##### INFORMATION

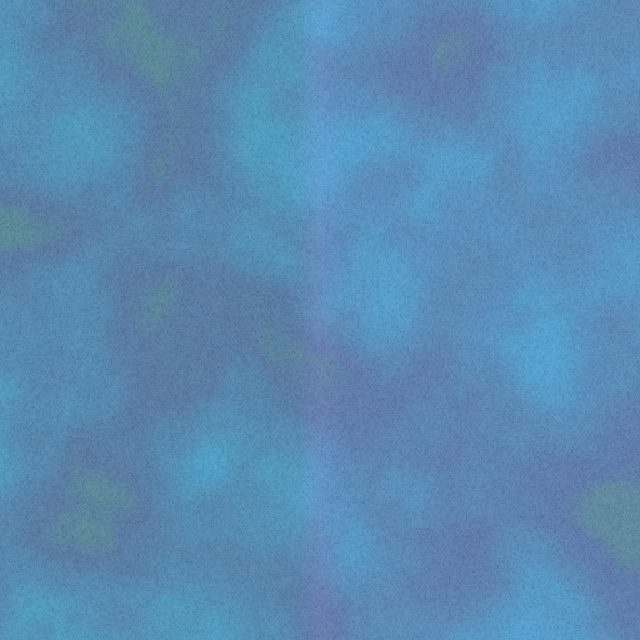
A Shadertoy shader for this texture:

```glsl
// Soft cloudy blue haze with olive patches, a pale vertical fold and fine grain.

float hash(vec2 p) {
    vec3 q = fract(vec3(p.xyx) * 0.1031);
    q += dot(q, q.yzx + 33.33);
    return fract((q.x + q.y) * q.z);
}

float valueNoise(vec2 p) {
    vec2 cell = floor(p);
    vec2 f = fract(p);
    f = f * f * (3.0 - 2.0 * f);
    float low = mix(hash(cell), hash(cell + vec2(1.0, 0.0)), f.x);
    float high = mix(hash(cell + vec2(0.0, 1.0)), hash(cell + vec2(1.0, 1.0)), f.x);
    return mix(low, high, f.y);
}

// Rotating each octave hides the noise lattice
float cloud(vec2 p) {
    float sum = 0.0;
    float weight = 0.55;
    for (int i = 0; i < 5; i++) {
        sum += weight * valueNoise(p);
        p = mat2(0.8, 0.6, -0.6, 0.8) * p * 2.0 + 17.3;
        weight *= 0.45;
    }
    return sum;
}

void mainImage(out vec4 fragColor, in vec2 fragCoord) {
    vec2 uv = fragCoord / iResolution.xy;

    // Gently warped cloud field
    vec2 p = mat2(0.9, 0.44, -0.44, 0.9) * uv * 5.6 + 31.7;
    vec2 warp = vec2(valueNoise(p + 8.2), valueNoise(p + 43.6)) - 0.5;
    float density = cloud(p + 0.4 * warp);

    // Olive hollows, violet slopes, blue body, cyan crests
    vec3 olive = vec3(0.37, 0.54, 0.615);
    vec3 violet = vec3(0.365, 0.487, 0.655);
    vec3 blue = vec3(0.352, 0.54, 0.70);
    vec3 cyan = vec3(0.325, 0.63, 0.79);
    vec3 color = mix(olive, violet, smoothstep(0.20, 0.36, density));
    color = mix(color, blue, smoothstep(0.35, 0.57, density));
    color = mix(color, cyan, smoothstep(0.51, 0.83, density));

    // Left side is greener and duller, right side bluer
    float side = smoothstep(0.45, 0.53, uv.x) * 2.0 - 1.0;
    color += side * vec3(0.011, 0.0, 0.015);

    // Pale violet fold down the middle
    float offset = uv.x - 0.497;
    float fold = exp(-pow(offset / 0.026, 2.0));
    color += fold * vec3(0.036, 0.005, 0.028);

    // Fine paper grain: crisp dark specks over slightly softer mottling
    float specks = 0.25 - pow(hash(floor(uv * 512.0) + 5.0), 3.0);
    float mottling = valueNoise(uv * 310.0) - 0.5;
    color += 0.050 * specks + 0.042 * mottling;

    fragColor = vec4(color, 1.0);
}
```
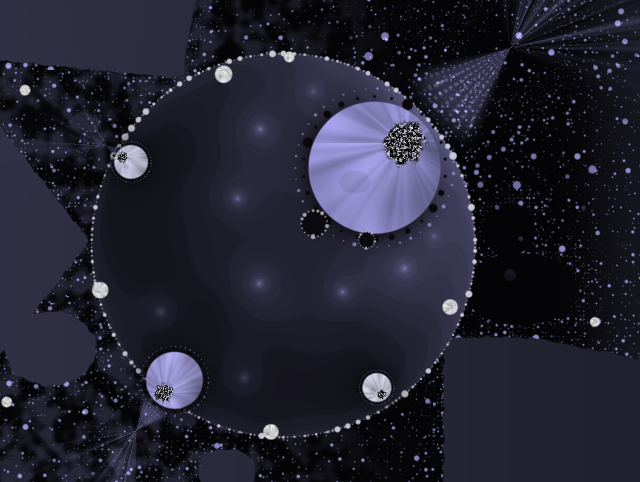
A Shadertoy shader for this background:

```glsl
// Violet fractal scene: a dark bubble with glowing cells, pale discs, beaded rims and dipole fans.
const vec3 TINT = vec3(0.7, 0.69, 1), PEARL = vec3(0.78, 0.78, 0.84);
const vec2 HUB = vec2(0.588, 0.491);
const float RADIUS = 0.398;

float hash(vec2 p) {
  vec3 q = fract(p.xyx * vec3(0.1031, 0.103, 0.0973));
  q += dot(q, q.yzx + 33.33);
  return fract((q.x + q.y) * q.z);
}
float corner(vec2 id, vec2 f) {
  float a = 6.2832 * hash(id);
  return dot(vec2(cos(a), sin(a)), f);
}
// Gradient noise
float noise(vec2 p) {
  vec2 i = floor(p), f = p - i, u = f * f * (3.0 - 2.0 * f), e = vec2(1, 0);
  return mix(mix(corner(i, f), corner(i + e, f - e), u.x),
    mix(corner(i + e.yx, f - e.yx), corner(i + 1.0, f - 1.0), u.x), u.y);
}
float fill(float d, float aa) { return 1.0 - smoothstep(-aa, aa, d); }
float ellipse(vec2 d, vec2 r) { return (length(d / r) - 1.0) * min(r.x, r.y); }

// One jittered dot per unit cell
float specks(vec2 q, float density, float aa) {
  vec2 id = floor(q), c = 0.3 + 0.4 * vec2(hash(id + 11.0), hash(id + 29.0));
  float h = hash(id + 3.7), size = 0.05 + 0.17 * h * h * h;
  return step(hash(id + 51.0), density) * fill(length(q - id - c) - size, aa) * (0.3 + 0.7 * h);
}
// Beads spaced by angle along a circle
float beads(vec2 d, float r, float count, float size, float aa) {
  float id = floor(atan(d.y, d.x) / 6.2832 * count);
  float a = (id + 0.5) * 6.2832 / count, h = hash(vec2(id + count, 4));
  return fill(length(d - r * vec2(cos(a), sin(a))) - size * (0.25 + 0.75 * h * h * h), aa);
}
// Petal, back rays and dotted arcs that meet at one node
float fan(vec2 d, vec2 axis, float scale, float px) {
  vec2 e = vec2(dot(d, axis), axis.x * d.y - axis.y * d.x) / scale;
  float r = length(e) + 0.002, a = atan(e.y, e.x), cell = 1.7 * px / (scale * r * r);
  float petal = fill(abs(a) - 0.42, 0.12) * fill(r - 0.2, 0.04);
  float dashes = pow(0.5 + 0.5 * cos(a * 50.0), 3.0) * (0.5 + 0.5 * cos(r * 500.0));
  float rays = 0.45 + noise(vec2(a * 9.0, 2.3)) + 0.5 * noise(vec2(a * 33.0, 5.4));
  float back = smoothstep(1.9, 2.7, abs(a)) * max(0.0, rays) * exp(-r * 3.0);
  float arcs = specks(1.7 * vec2(e.x, -e.y) / (r * r), 0.85, cell) * fill(r - 0.42, 0.12);
  return petal * (0.25 + 0.3 * dashes) + 0.42 * back + 0.65 * arcs * fill(cell - 0.3, 0.2);
}

// Smooth panes split by speckled filaments
vec3 outside(vec2 p, float px) {
  float pane = max(p.x - 0.235 - 0.17 * p.y, 0.875 - 0.1 * p.x - p.y);
  pane = min(pane, p.x - 0.185 + 0.78 * abs(p.y - 0.5));
  pane = min(pane, max(0.92 - p.x, p.y - 0.3 + 0.2 * max(p.x - 1.1, 0.0)));
  pane = min(pane, ellipse(p - vec2(0.104, 0.277), vec2(0.095, 0.077)));
  pane = min(pane, ellipse(p - vec2(0.47, 0.02), vec2(0.06, 0.05)));
  pane += 0.006 * noise(p * 50.0);
  float hollow = min(length(p - vec2(1.055, 0.524)) - 0.055,
    ellipse(p - vec2(1.08, 0.4), vec2(0.12, 0.075)));
  float rock = smoothstep(-0.25, 0.35, noise(p * 18.0) + 0.6 * noise(p * 45.0));
  float light = 0.025 + 0.17 * rock * fill(p.x - 0.67, 0.27) + 0.1 * smoothstep(1.15, 1.35, p.x);
  float density = 0.16 + 0.6 * exp(-40.0 * max(0.0, min(pane, hollow))), dots = 0.0;
  for (float s = 32.0; s < 140.0; s *= 1.9) dots = max(dots, specks(p * s + s, density, px * s));
  light += 0.75 * dots * fill(-hollow, px);
  light = mix(light, 0.27 - 0.07 * p.x, fill(pane, px));
  vec3 nodes[3] = vec3[3](vec3(1.059, 0.901, 1), vec3(0.282, 0.106, 0.33), vec3(0.221, 0.697, 0.16));
  for (int i = 0; i < 3; i++)
    light += fan(p - nodes[i].xy, normalize(HUB - nodes[i].xy), nodes[i].z, px);
  return TINT * light;
}

// Stepped halos around glowing cells
vec3 interior(vec2 p) {
  vec2 cells[9] = vec2[9](vec2(0.493, 0.588), vec2(0.54, 0.732), vec2(0.538, 0.412),
    vec2(0.711, 0.394), vec2(0.839, 0.443), vec2(0.334, 0.353), vec2(0.507, 0.216),
    vec2(0.65, 0.81), vec2(0.9, 0.51));
  float core = 0.0, field = 0.07 + 0.38 * exp(-4.5 * length(p - vec2(0.91, 0.79)));
  field += 0.1 * exp(-25.0 * abs(RADIUS - length(p - HUB))) + 0.08 * smoothstep(0.7, 1.0, p.x);
  field += 0.04 * noise(p * 7.0);
  for (int i = 0; i < 9; i++) {
    float d = length(p - cells[i]), power = i < 5 ? 1.0 : 0.6;
    field += power * (0.11 * exp(-d * 13.0) + 0.09 * exp(-d * 45.0));
    core += power * 0.3 * exp(-d * 170.0);
  }
  float level = field * 26.0, stepped = floor(level) + smoothstep(0.85, 1.0, fract(level));
  return TINT * (mix(field, stepped / 26.0, 0.65) + core);
}

// Pale disc with rays leaving a grainy cluster on its outward side
vec3 paleDisc(vec2 q, vec2 outward, float r) {
  vec2 c = q - outward * 0.58;
  float a = atan(c.y, c.x), big = smoothstep(0.01, 0.07, r);
  float shade = 0.9 + 0.25 * noise(vec2(a * 3.0, 1.0 + length(c))) + 0.15 * noise(vec2(a * 9.0, 4.4));
  shade -= 0.3 * big * smoothstep(0.1, 1.0, q.x - q.y * 0.3);
  shade -= 0.08 * fill(ellipse(q + vec2(0.3, 0.22), vec2(0.23, 0.17)), 0.02);
  float grain = smoothstep(-0.35, 0.6, noise(q * 21.0) + noise(q * 43.0));
  float cluster = fill(length(c) - 0.3 - 0.15 * noise(q * 7.0), 0.06) * step(0.025, r);
  return mix(mix(vec3(0.9), vec3(0.64, 0.63, 0.91), big) * shade, PEARL * grain, cluster);
}

void mainImage(out vec4 fragColor, in vec2 fragCoord) {
  float px = 1.0 / iResolution.y;
  vec2 p = fragCoord * px, hub = p - HUB;
  vec3 col = mix(outside(p, px), interior(p), fill(length(hub) - RADIUS, px));
  col = mix(col, PEARL, beads(hub, RADIUS, 110.0, 0.008, px));
  col = mix(col, PEARL, 0.7 * beads(hub, RADIUS, 290.0, 0.003, px));
  // Discs by centre and radius; a negative radius marks a dark bubble
  vec3 discs[14] = vec3[14](vec3(0.777, 0.652, 0.137), vec3(0.272, 0.664, 0.035),
    vec3(0.362, 0.211, 0.059), vec3(0.782, 0.196, 0.03), vec3(0.464, 0.846, 0.018),
    vec3(0.562, 0.104, 0.016), vec3(0.208, 0.398, 0.017), vec3(0.934, 0.363, 0.016),
    vec3(0.6, 0.882, 0.011), vec3(0.052, 0.813, 0.011), vec3(0.014, 0.166, 0.011),
    vec3(1.234, 0.332, 0.01), vec3(0.652, 0.536, -0.027), vec3(0.761, 0.502, -0.017));
  for (int i = 0; i < 14; i++) {
    vec2 d = p - discs[i].xy;
    float r = abs(discs[i].z), gap = length(d) - r;
    bool dark = discs[i].z < 0.0;
    // Shadow, bubbles and crumbs hug the larger discs
    if (r > 0.028) {
      col *= 1.0 - 0.5 * exp(-max(gap, 0.0) * 45.0) * fill(p.x + p.y - 1.5, 0.15);
      col = mix(col, vec3(0.03), beads(d, r * 1.08, 26.0, r * 0.085, px));
      col = mix(col, TINT, 0.6 * beads(d, r * 1.2, 43.0, r * 0.03, px));
    }
    vec3 body = dark ? TINT * 0.06 : paleDisc(d / r, normalize(discs[i].xy - HUB), r);
    col = mix(col, body, fill(gap, px));
    if (dark) col = mix(col, PEARL, 0.8 * beads(d, r, 17.0, r * 0.2, px));
  }
  fragColor = vec4(clamp(col, 0.0, 1.0), 1);
}
```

##########

● ASSIGNED TASK
Go through the records above. Copy each line in which the string "density" appears.

● ANSWER SECTION
    float density = cloud(p + 0.4 * warp);
    vec3 color = mix(olive, violet, smoothstep(0.20, 0.36, density));
    color = mix(color, blue, smoothstep(0.35, 0.57, density));
    color = mix(color, cyan, smoothstep(0.51, 0.83, density));
float specks(vec2 q, float density, float aa) {
  return step(hash(id + 51.0), density) * fill(length(q - id - c) - size, aa) * (0.3 + 0.7 * h);
  float density = 0.16 + 0.6 * exp(-40.0 * max(0.0, min(pane, hollow))), dots = 0.0;
  for (float s = 32.0; s < 140.0; s *= 1.9) dots = max(dots, specks(p * s + s, density, px * s));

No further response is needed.